Al-Shami led about 20 teachers in a training seminar recently.
On her presentation board she wrote phrases in Arabic: “legal
knowledge,” “public policy” and “activating the role of the

One of the teachers spoke up. Poverty in his town has led to
begging in the streets. Is this the kind of social problem that
his students could research?

The teachers planned a curriculum. Students could discuss
poverty, then interview beggars. Then they could call local
government officials to find out its policy toward beggars. Then
students could design a social action plan.

“I cannot give you a guarantee now that this program will
stop violence,” al-Shami said. “But if these efforts are started
and consistently maintained, then I can give you a guarantee.”

The problem, U.S. embassy officials in Amman said: no funding.
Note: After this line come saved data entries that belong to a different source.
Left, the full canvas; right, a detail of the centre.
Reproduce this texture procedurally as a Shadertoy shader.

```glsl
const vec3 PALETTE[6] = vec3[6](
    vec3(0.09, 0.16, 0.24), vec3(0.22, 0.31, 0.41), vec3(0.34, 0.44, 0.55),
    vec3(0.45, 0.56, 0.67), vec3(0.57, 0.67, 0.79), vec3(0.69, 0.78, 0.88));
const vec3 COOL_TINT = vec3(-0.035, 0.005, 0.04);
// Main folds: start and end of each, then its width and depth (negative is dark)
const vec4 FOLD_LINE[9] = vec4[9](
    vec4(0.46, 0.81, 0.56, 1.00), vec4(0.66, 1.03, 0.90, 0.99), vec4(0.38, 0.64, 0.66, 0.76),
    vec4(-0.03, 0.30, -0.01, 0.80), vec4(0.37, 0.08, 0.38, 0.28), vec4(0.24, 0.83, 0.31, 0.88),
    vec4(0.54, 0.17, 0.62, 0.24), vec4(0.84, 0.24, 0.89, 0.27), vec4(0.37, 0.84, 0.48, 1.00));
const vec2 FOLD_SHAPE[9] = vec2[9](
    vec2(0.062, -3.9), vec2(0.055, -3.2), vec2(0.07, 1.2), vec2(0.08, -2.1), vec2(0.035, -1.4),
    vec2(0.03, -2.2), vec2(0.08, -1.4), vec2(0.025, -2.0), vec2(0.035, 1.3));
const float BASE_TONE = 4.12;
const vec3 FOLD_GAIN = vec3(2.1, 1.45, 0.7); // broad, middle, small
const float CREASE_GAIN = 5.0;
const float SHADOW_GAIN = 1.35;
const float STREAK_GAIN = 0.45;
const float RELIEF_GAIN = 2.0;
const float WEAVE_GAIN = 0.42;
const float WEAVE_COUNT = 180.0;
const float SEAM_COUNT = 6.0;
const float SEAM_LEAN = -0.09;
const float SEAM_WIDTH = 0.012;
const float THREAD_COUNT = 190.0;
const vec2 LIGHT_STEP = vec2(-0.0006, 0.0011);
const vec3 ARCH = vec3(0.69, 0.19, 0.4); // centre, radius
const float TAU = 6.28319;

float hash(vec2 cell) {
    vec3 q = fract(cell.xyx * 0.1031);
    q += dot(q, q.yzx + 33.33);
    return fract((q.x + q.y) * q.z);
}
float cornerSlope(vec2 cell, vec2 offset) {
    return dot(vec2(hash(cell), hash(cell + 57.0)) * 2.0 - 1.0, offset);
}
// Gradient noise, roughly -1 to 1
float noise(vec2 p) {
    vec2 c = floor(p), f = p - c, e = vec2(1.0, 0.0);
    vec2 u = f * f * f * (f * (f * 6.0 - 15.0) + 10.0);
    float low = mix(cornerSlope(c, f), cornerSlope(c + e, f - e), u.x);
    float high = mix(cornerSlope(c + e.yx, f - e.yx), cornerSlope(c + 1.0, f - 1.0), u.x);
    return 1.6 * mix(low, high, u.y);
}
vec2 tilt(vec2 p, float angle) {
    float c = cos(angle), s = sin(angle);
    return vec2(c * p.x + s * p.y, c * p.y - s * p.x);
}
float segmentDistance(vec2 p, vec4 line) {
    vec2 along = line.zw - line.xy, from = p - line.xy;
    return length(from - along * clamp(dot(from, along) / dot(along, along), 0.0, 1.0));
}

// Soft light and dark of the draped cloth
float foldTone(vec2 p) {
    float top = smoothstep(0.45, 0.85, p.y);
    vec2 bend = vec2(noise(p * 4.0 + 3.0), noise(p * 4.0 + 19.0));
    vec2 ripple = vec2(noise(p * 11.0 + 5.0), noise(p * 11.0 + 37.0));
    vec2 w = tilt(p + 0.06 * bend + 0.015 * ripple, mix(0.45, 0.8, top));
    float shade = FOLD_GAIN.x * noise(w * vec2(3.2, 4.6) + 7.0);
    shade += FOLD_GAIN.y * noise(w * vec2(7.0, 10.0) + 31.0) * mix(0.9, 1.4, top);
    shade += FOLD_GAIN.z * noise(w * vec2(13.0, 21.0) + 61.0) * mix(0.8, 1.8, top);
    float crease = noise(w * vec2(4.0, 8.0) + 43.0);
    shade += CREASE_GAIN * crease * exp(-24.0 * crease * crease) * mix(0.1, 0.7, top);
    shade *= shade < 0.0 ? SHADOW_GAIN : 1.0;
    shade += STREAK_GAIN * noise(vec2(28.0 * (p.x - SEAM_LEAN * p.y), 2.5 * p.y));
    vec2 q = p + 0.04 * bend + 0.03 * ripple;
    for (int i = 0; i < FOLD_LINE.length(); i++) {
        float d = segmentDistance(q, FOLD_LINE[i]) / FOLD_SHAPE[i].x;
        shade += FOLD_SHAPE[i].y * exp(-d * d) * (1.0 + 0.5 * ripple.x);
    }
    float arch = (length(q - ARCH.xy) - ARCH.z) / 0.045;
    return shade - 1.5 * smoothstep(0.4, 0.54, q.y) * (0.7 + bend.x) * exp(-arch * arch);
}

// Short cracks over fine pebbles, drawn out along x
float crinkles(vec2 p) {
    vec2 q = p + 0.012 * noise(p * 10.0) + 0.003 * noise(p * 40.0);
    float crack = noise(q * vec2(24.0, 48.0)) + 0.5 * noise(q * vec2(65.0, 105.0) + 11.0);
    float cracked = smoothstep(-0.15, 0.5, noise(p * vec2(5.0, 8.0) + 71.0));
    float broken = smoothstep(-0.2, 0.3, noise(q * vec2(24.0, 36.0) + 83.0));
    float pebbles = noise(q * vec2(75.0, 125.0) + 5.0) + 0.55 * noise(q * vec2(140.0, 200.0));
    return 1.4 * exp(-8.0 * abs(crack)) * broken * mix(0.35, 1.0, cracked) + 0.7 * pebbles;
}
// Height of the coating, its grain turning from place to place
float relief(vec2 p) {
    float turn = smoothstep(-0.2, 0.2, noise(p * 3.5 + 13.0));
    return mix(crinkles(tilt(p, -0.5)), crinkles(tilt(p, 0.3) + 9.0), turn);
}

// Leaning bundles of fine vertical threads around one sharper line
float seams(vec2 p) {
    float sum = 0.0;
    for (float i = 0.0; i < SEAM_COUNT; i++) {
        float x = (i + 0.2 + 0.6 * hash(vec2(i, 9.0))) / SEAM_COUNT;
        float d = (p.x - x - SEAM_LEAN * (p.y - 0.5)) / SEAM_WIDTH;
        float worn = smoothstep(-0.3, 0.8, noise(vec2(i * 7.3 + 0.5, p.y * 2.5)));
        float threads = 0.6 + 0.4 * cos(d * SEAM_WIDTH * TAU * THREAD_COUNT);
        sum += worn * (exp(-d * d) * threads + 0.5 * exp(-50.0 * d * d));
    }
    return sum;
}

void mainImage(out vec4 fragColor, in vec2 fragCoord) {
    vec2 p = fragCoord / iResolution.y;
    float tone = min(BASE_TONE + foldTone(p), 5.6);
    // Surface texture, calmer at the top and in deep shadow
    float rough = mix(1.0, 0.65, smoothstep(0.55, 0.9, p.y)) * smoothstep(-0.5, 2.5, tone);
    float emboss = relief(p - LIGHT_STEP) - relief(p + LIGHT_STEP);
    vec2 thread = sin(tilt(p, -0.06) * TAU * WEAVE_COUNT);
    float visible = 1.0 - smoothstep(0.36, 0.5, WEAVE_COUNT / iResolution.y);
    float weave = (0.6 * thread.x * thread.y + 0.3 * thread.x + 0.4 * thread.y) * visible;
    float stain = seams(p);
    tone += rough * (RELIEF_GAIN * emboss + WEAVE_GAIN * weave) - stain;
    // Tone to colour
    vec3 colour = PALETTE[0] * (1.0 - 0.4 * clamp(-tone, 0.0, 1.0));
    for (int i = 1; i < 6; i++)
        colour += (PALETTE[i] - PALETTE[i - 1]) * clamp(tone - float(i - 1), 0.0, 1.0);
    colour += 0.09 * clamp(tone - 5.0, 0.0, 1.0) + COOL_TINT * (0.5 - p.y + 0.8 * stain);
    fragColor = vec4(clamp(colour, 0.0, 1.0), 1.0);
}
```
Hard to gauge success of different kind of war

Nobody’s sure whether efforts to “drain the swamp” of the
poverty and frustration that breeds violence would succeed.
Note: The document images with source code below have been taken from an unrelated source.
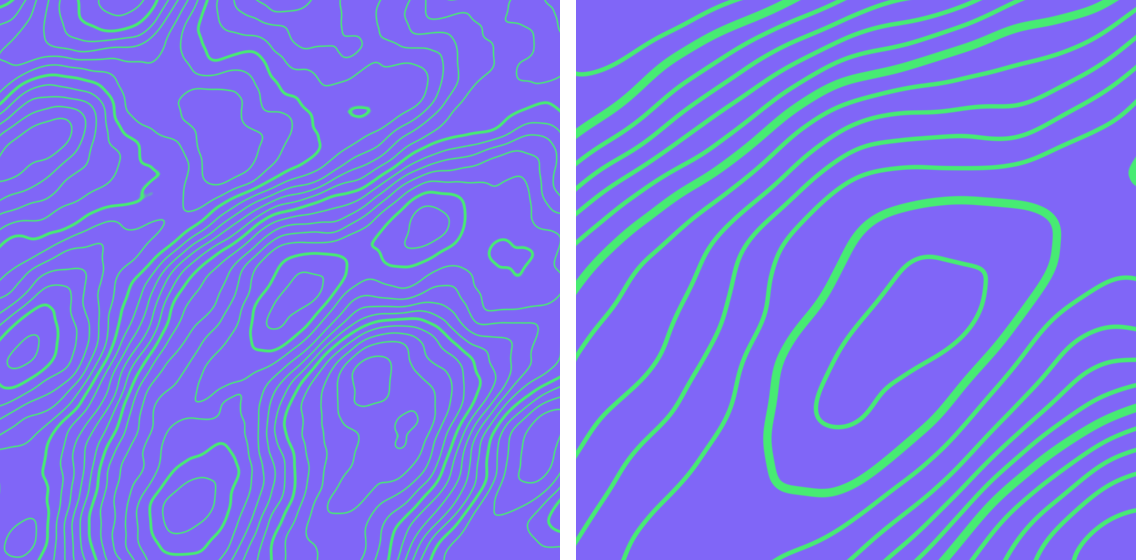
Left: the whole. Right: its middle third, enlarged.
Reproduce this pattern procedurally as a Shadertoy shader.

```glsl
// Topographic map: thin green contour lines over a flat violet ground.
// A height field of layered gradient noise, stretched along a diagonal, is cut
// into equal levels; its slope turns level offsets into even line widths.

const vec3 GROUND_COLOR = vec3(0.50, 0.40, 0.97);
const vec3 LINE_COLOR = vec3(0.28, 0.92, 0.45);

const float LEVELS = 14.5;         // contour levels per unit of height
const float INDEX_EVERY = 5.0;     // each fifth contour is heavy
const float THIN_WIDTH = 0.0026;   // line widths in canvas units
const float HEAVY_WIDTH = 0.0050;
const float MIN_SLOPE = 5.0;       // keeps lines from swelling on flat tops

// Integer hash of a lattice cell, returned as a unit gradient
vec2 cellGradient(vec2 cell) {
    uvec2 q = uvec2(ivec2(cell) + 4096);
    uint n = q.x * 1597334677u ^ q.y * 3812015801u;
    n = (n ^ (n >> 15)) * 2246822519u;
    n = (n ^ (n >> 13)) * 3266489917u;
    n ^= n >> 16;
    float angle = 6.2831853 * float(n & 65535u) / 65536.0;
    return vec2(cos(angle), sin(angle));
}

float gradientNoise(vec2 p) {
    vec2 cell = floor(p);
    vec2 f = p - cell;
    vec2 u = f * f * f * (f * (f * 6.0 - 15.0) + 10.0);
    vec2 e = vec2(1.0, 0.0);
    float a = dot(cellGradient(cell), f);
    float b = dot(cellGradient(cell + e.xy), f - e.xy);
    float c = dot(cellGradient(cell + e.yx), f - e.yx);
    float d = dot(cellGradient(cell + e.xx), f - e.xx);
    return mix(mix(a, b, u.x), mix(c, d, u.x), u.y);
}

mat2 rotation(float angle) {
    float c = cos(angle), s = sin(angle);
    return mat2(c, s, -s, c);
}

// Layered noise; each octave is turned to hide the lattice
float fractalNoise(vec2 p, float gain) {
    float sum = 0.0, amplitude = 1.0;
    for (int i = 0; i < 4; i++) {
        sum += amplitude * gradientNoise(p);
        p = rotation(0.6) * p * 2.1 + 17.3;
        amplitude *= gain;
    }
    return sum;
}

// Terrain height in contour levels, with ridges running up to the right
float terrain(vec2 p) {
    vec2 q = rotation(-0.72) * p;
    float relief = fractalNoise(q * vec2(1.9, 3.0) + vec2(5.2, 8.7), 0.27);
    return LEVELS * (relief + 0.6 * q.y);
}

// Slope from central differences, in levels per canvas unit
float terrainSlope(vec2 p, float stepSize) {
    vec2 e = vec2(stepSize, 0.0);
    vec2 rise = vec2(terrain(p + e.xy) - terrain(p - e.xy),
                     terrain(p + e.yx) - terrain(p - e.yx));
    return length(rise) / (2.0 * stepSize);
}

// Antialiased coverage of a line at the given distance
float lineCoverage(float distanceToLine, float width, float pixel) {
    return smoothstep(-0.95, 0.95, (0.5 * width - distanceToLine) / pixel);
}

void mainImage(out vec4 fragColor, in vec2 fragCoord) {
    float pixel = 1.0 / min(iResolution.x, iResolution.y);
    vec2 p = fragCoord * pixel;

    // Distance to the nearest contour
    float height = terrain(p);
    float level = floor(height + 0.5);
    float slope = max(terrainSlope(p, 0.001), MIN_SLOPE);
    float contourDistance = abs(height - level) / slope;

    // Heavy index contours among the thin ones
    bool isIndex = mod(level + 0.5, INDEX_EVERY) < 1.0;
    float width = isIndex ? HEAVY_WIDTH : THIN_WIDTH;

    float ink = lineCoverage(contourDistance, width, pixel);
    fragColor = vec4(mix(GROUND_COLOR, LINE_COLOR, ink), 1.0);
}
```
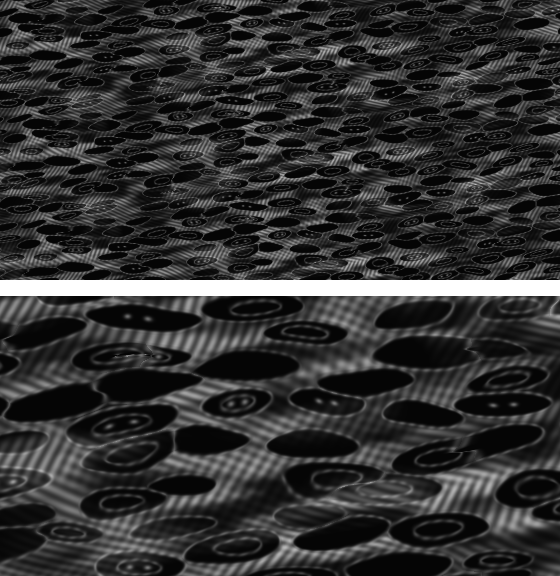
Top: the whole. Bottom: its middle third, enlarged.
A Shadertoy shader for this background:

```glsl
const float TAU = 6.2831853;
const float TILE = 0.381;               // vertical repeat, in canvas heights
const float TILT = 0.131;               // slope of the grain, radians
const vec2 GRID = vec2(3.0, 9.0);       // cells per tile
const vec2 RADII = vec2(0.152, 0.046);  // mean cell radii, in tiles
const float RIM_WIDTH = 0.006;
const float RIM_LIGHT = 0.30;
const float BLACK = 0.018;
const float HAZE_LOW = 0.04;
const float HAZE_HIGH = 0.48;
const vec2 HATCH_A = vec2(14.0, 28.0);  // stripes per tile
const vec2 HATCH_B = vec2(24.0, -18.0);

vec2 hash2(vec2 p) {
    vec3 h = fract(p.xyx * vec3(0.1031, 0.1030, 0.0973));
    h += dot(h, h.yzx + 33.33);
    return fract((h.xx + h.yz) * h.zy);
}

// Value noise whose rows repeat once per tile
float noise(vec2 q, vec2 freq) {
    q *= freq;
    vec2 i = floor(q), f = q - i;
    f = f * f * (3.0 - 2.0 * f);
    float y0 = mod(i.y, freq.y), y1 = mod(i.y + 1.0, freq.y);
    vec2 seed = freq + 17.0;
    float a = hash2(vec2(i.x, y0) + seed).x;
    float b = hash2(vec2(i.x + 1.0, y0) + seed).x;
    float c = hash2(vec2(i.x, y1) + seed).x;
    float d = hash2(vec2(i.x + 1.0, y1) + seed).x;
    return mix(mix(a, b, f.x), mix(c, d, f.x), f.y);
}

mat2 rotation(float a) {
    return mat2(cos(a), -sin(a), sin(a), cos(a));
}

float ellipseDistance(vec2 v, vec2 r) {
    v += 1e-4;
    float k = length(v / r);
    return k * (k - 1.0) / length(v / (r * r));
}

float line(float d, float width) {
    return exp(-d * d / (width * width));
}

// Depth inside the closest cell; also its local position, radii and seed
float cellDepth(vec2 q, out vec2 local, out vec2 radii, out vec2 seed) {
    float nearest = 1e3, second = 1e3;
    vec2 base = floor(q * GRID);
    for (int y = -1; y <= 1; y++)
    for (int x = -1; x <= 1; x++) {
        vec2 id = base + vec2(x, y);
        vec2 key = vec2(id.x, mod(id.y, GRID.y)) + 5.0;
        vec2 h = hash2(key), g = hash2(key + 71.0);
        vec2 center = (id + 0.5 + (h - 0.5) * vec2(0.8, 0.55)) / GRID;
        vec2 v = rotation((g.x - 0.5) * 0.3) * (q - center);
        vec2 r = RADII * mix(0.72, 1.2, g.y) * vec2(1.0, mix(0.85, 1.15, h.x));
        float d = ellipseDistance(v, r);
        if (d < nearest) {
            second = nearest;
            nearest = d;
            local = v; radii = r; seed = hash2(key + 139.0);
        } else second = min(second, d);
    }
    return min(-nearest, 0.5 * (second - nearest));
}

void mainImage(out vec4 fragColor, in vec2 fragCoord) {
    vec2 q = rotation(TILT) * vec2(1.0, 1.0) * 0.0;
    vec2 p = fragCoord / iResolution.y / TILE;
    q = vec2(dot(p, vec2(cos(TILT), sin(TILT))), dot(p, vec2(-sin(TILT), cos(TILT))));
    float pixel = 1.0 / (iResolution.y * TILE);
    float rimWidth = max(RIM_WIDTH, 0.6 * pixel);

    // Bent cell outlines
    vec2 bend = vec2(noise(q, vec2(5.0, 11.0)), noise(q, vec2(6.0, 8.0))) - 0.5;
    vec2 local, radii, seed;
    float depth = cellDepth(q + bend * vec2(0.07, 0.035), local, radii, seed);

    // Two crossing stripe fields, each curved by noise
    float swirl = noise(q, vec2(2.0, 4.0));
    float stripeA = 0.5 + 0.5 * sin(TAU * (dot(q, HATCH_A) + 2.5 * swirl));
    float stripeB = 0.5 + 0.5 * sin(TAU * (dot(q, HATCH_B) - 2.0 * swirl));
    float hatch = mix(stripeA, stripeB, smoothstep(0.3, 0.7, noise(q, vec2(3.0, 6.0))));

    // Streaked haze between the cells
    float wisp = 0.65 * noise(q, vec2(4.0, 15.0)) + 0.35 * noise(q, vec2(9.0, 34.0));
    float patches = noise(q, vec2(1.5, 3.0));
    float haze = mix(HAZE_LOW, HAZE_HIGH, smoothstep(0.2, 0.85, wisp));
    haze *= mix(0.5, 1.1, hatch) * mix(0.75, 1.35, patches);
    float inside = smoothstep(-0.012, 0.006, depth);
    float veil = 0.55 * smoothstep(0.55, 0.85, noise(q, vec2(2.0, 7.0)));
    float light = haze * mix(1.0, veil, inside);

    // Dotted rims, inner rings and paired grains
    float dots = mix(0.5, 1.0, stripeB);
    light += RIM_LIGHT * dots * line(depth, rimWidth) * mix(0.6, 1.1, seed.y);
    float ring = line(ellipseDistance(local, radii * 0.48), rimWidth);
    light += 0.24 * ring * dots * inside * step(0.62, seed.x);
    vec2 grain = vec2(abs(local.x) - radii.x * 0.2, local.y);
    light += 0.4 * line(length(grain * vec2(0.7, 1.0)), 1.3 * rimWidth) * inside * step(0.78, seed.y);

    fragColor = vec4(vec3(BLACK + min(light, 0.8)), 1.0);
}
```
And the horror of what happened Sept. 11 may cause militants
to think twice about terrorism.

Months after the attacks, men on streets from Africa to
Central Asia express sympathy to visiting Americans.

“Everyone feels it’s no good to make terrorist actions like
that – even against nonbelievers,” Sheikh Ahmad said in Cairo.

Even in Beirut’s Shatila slum, Palestinian refugee Al-Masalmy
said: “It’s bad work, what happened in America. We don’t like
killing people.”

But then he adds a caveat – one still heard so often in
discussions about how to stop terror.

“Conditions here are very tough. And the other side, he kills

How we fight

The United States seeks to prevent terrorism from taking root.
Among the approaches under discussion:


“Extending compassion” by expanding the Peace Corps.

Humanitarian aid to Afghanistan and other countries.

Democratic institutions, to give people a voice in government.

Economic assistance.

Encouraging moderate political and religious leaders.

Some terrorist groups, Al Qaeda, many countries

The name of Osama bin Laden’s group means “the base.”

Founded in Afghanistan in the early 1990s, it is one of the two
main members of the International Front for Fighting Jews and
Crusades, an alliance bin Laden unveiled in 1998 that he said was
formed to kill Americans and destroy U.S. interests around the

The Egyptian Jihad, or Holy War, Egypt

Led by Ayman al-Zawahri, bin Laden’s top lieutenant. Blamed for
assassination of Egyptian President Anwar Sadat in 1981. Group
split when al-Zawahri announced his decision to join bin Laden’s
International Front, with some members fearing it would draw too
much attention from the United States. After the bombing of two
U.S. embassies in Africa in 1998, several leaders were arrested
abroad and sent to Egypt.

Gamaa Al-Islamiya (The Islamic Group), Egypt

Egypt’s biggest radical Muslim group led a violent 1992-97
campaign to set up a purist Islamist state. Killed dozens of
tourists near Luxor in 1997. Armed Islamic Group (GIA), Algeria

The group was formed after Algerian authorities canceled
elections that Islamic activists were poised to win, touching off
a conflict that has left more than 100,000 dead. Bin Laden is
suspected of using this network in Europe and it has been linked
to a Canadian cell involving Ahmed Ressam, the would-be millennium
bomber caught in Washington in 1999.